Today, March 22, 2021, Voice of Gowanus released its new Baselines for Just and Sustainable Development in Gowanus, a series of baseline requirements that any rezoning in Gowanus must not fall beneath to ensure environmental and human health safety. Please find full documentation outlining the baselines attached.
The grassroots community coalition held a press conference at the site of the former Citizens Manufactured Gas Plant, which is being proposed for housing if the Gowanus rezoning passes. The site will not be remediated in full; carcinogenic coal tar will remain under the site.
In addition to the five baselines, VOG also demanded that the EPA and FEMA participate in generating - not just commenting on - whatever Environmental Impact Statement (EIS) is released for the proposed rezoning. Any EIS that does not involve FEMA and EPA as full co-lead agencies in the preparation of the EIS is invalid and insufficient to protect human and environmental health in Gowanus given the flooding and toxicity risks in the neighborhood and the scope and complexity of the rezoning.
For more: [email protected]
City Council candidates for District 39 covering part of Gowanus were asked whether they support the Gowanus rezoning. The vast majority of them got it right and said NO.
August 4, 2020
Chair Marisa Lago City Planning Commission New York City
Dear Chair Marisa Lago:

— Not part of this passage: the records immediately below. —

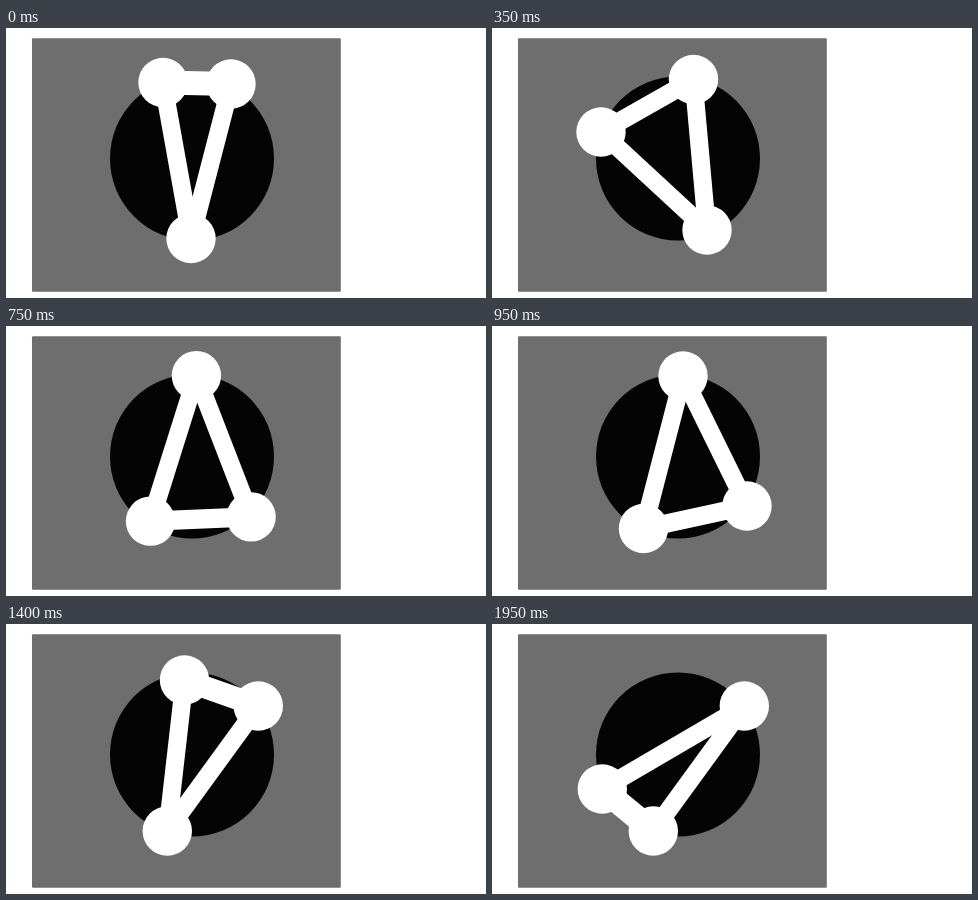
Write an HTML page that moves like this. It is 480x270 px and loops after 2 s.

```html
<!DOCTYPE html>
<html lang="en">
<head>
<meta charset="utf-8">
<title>Three nodes on a ring</title>
<style>
html, body { margin: 0; width: 100%; height: 100%; overflow: hidden; background: #fff; }
svg { display: block; width: 480px; height: 270px; }
</style>
</head>
<body>
<svg viewBox="0 0 480 270">
  <rect x="26" y="10.3" width="308.8" height="253.5" rx="1" fill="#6e6e6e"/>
  <circle cx="186" cy="130.5" r="82" fill="#040404"/>
  <g id="shape" fill="#fff" stroke="#fff"></g>
</svg>
<script>
const LOOP = 2000, STEP = 50, CX = 186, CY = 130.5;

// Key points of each node as [ms, x, y]; a node rests after its last one.
const paths = [
  [[0, 157, 54.5], [350, 109, 104], [600, 135.5, 186], [950, 151.5, 202.5], [1400, 161.3, 207]],
  [[0, 225, 56], [350, 201.5, 51.5], [600, 190, 49.5], [950, 191, 50],
   [1400, 178.5, 56], [1650, 109.5, 97.5], [1950, 110.3, 165]],
  [[0, 185, 210.5], [350, 215, 202], [600, 237.5, 196.5], [950, 255, 180], [1400, 252.3, 82]]
];

// Monotone cubic through the key values.
function curve(times, values) {
  const last = values.length - 1;
  const slope = i => (values[i + 1] - values[i]) / (times[i + 1] - times[i]);
  const tangent = i => {
    if (i === 0) return slope(0);
    if (i === last) return last && times[last] < 1500 ? 0 : slope(last - 1);
    const a = slope(i - 1), b = slope(i);
    return a * b <= 0 ? 0 : 2 * a * b / (a + b);
  };
  return t => {
    if (t >= times[last]) return values[last];
    const i = times.findIndex(k => k > t) - 1;
    const h = times[i + 1] - times[i], u = (t - times[i]) / h, v = 1 - u;
    return values[i] * (1 + 2 * u) * v * v + values[i + 1] * u * u * (3 - 2 * u)
      + h * u * v * (tangent(i) * v - tangent(i + 1) * u);
  };
}

// Keeps the angle continuous across the half turn.
function unwrap(angles) {
  const turn = 2 * Math.PI, out = [];
  for (const a of angles) {
    const before = out.length ? out[out.length - 1] : a;
    out.push(a - turn * Math.round((a - before) / turn));
  }
  return out;
}

// Nodes travel around the ring, so they are blended by angle and radius.
const tracks = paths.map(keys => {
  const times = keys.map(k => k[0]);
  const angle = curve(times, unwrap(keys.map(([, x, y]) => Math.atan2(y - CY, x - CX))));
  const radius = curve(times, keys.map(([, x, y]) => Math.hypot(x - CX, y - CY)));
  return t => ({
    x: CX + radius(t) * Math.cos(angle(t)),
    y: CY + radius(t) * Math.sin(angle(t))
  });
});

const shape = document.getElementById("shape");
function set(el, attrs) {
  for (const key in attrs) el.setAttribute(key, attrs[key]);
}
function add(name, attrs) {
  const el = document.createElementNS("http://www.w3.org/2000/svg", name);
  set(el, attrs);
  return shape.appendChild(el);
}

const bars = tracks.map(() => add("line", {}));
const nodes = tracks.map(() => add("circle", { r: 24.7, stroke: "none" }));

function draw(t) {
  const points = tracks.map(at => at(t));
  points.forEach((p, i) => {
    const q = points[(i + 1) % points.length];
    const length = Math.hypot(p.x - q.x, p.y - q.y);
    set(nodes[i], { cx: p.x, cy: p.y });
    // Short bars are thicker.
    set(bars[i], {
      x1: p.x, y1: p.y, x2: q.x, y2: q.y,
      "stroke-width": 18 + Math.max(0, 110 - length) * 0.14
    });
  });
}

const start = performance.now();
function tick() {
  const t = (performance.now() - start) % LOOP;
  draw(Math.floor(t / STEP) * STEP);
  requestAnimationFrame(tick);
}
tick();
</script>
</body>
</html>
```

Many in our Brooklyn community are concerned that the city’s land use process is set to re-open without adequate consideration of existing land use law. Together our group of concerned independent community members calls upon the Department of City Planning and the City Planning Commission to cease any further consideration of the proposed Gowanus rezoning-and any other New York City-led neighborhood rezonings-until conditions permit holding safe, large-scale, in-person public hearings. This pause must include holding off on certifying any City-led neighborhood rezoning.
Any further actions undertaken by the Department of City Planning and the City Planning Commission to certify the proposed Gowanus rezoning this month that would lead to so-called “virtual” Uniform Land Use Review Procedure (ULURP) public hearings starting in September—a civic process that has never before been carried out “virtually” in any previous New York City-led neighborhood rezoning—would constitute a violation of ULURP.
“Virtual” ULURP hearings would not be uniform in light of what the law requires. The city charter provision regarding ULURP procedures requires that public hearings for ULURP at the community board level occur in a physical location (as does the provision about borough president hearings during ULURP):
“A community board public hearing shall be held at a convenient place of public assembly chosen by the board and located within its community district. If in the community board's judgment there is no suitable and convenient place within the community district, the hearing shall be held at a centrally located place of public assembly within the borough.”
Given the in-person civic process other communities have been afforded to date when facing neighborhood rezonings, “virtual” ULURP hearings would unfairly undercut the procedural rights of community members in greater Gowanus and any other neighborhood facing a rezoning, and would prevent them from holding their elected and appointed officials accountable.
The virtual hearings and practices recently rushed into use by other City agencies indicate that, especially in the context of ULURP for an entire neighborhood, attendees’ collective power would be severely diluted through the use of an online platform. Equitable access to technological devices and high-speed internet is simply presumed by the City but a resourced plan has not been offered or executed to ensure access for all community members. Structurally diluting a community’s ability to hold power accountable during the current Covid-19 crisis, when the future of our entire neighborhood and its interconnected communities is at stake, is unacceptable. It does not conform to the letter or the spirit of what ULURP requires; even if more individuals could theoretically participate in “virtual” hearings, community power to confront politicians collectively in a room is blunted by an internet-only process. We urge you in the strongest possible terms to abandon plans for this illegitimate and illegal “virtual” ULURP process that will effectively deprive our community members of their due process rights.
Please also find enclosed an Op-Ed co-authored by State Assemblymember Jo Anne Simon published in yesterday’s edition of City Limits that details further the widespread community concerns regarding “virtual” ULURP hearings and any certification that would lead to such hearings.
Voice of Gowanus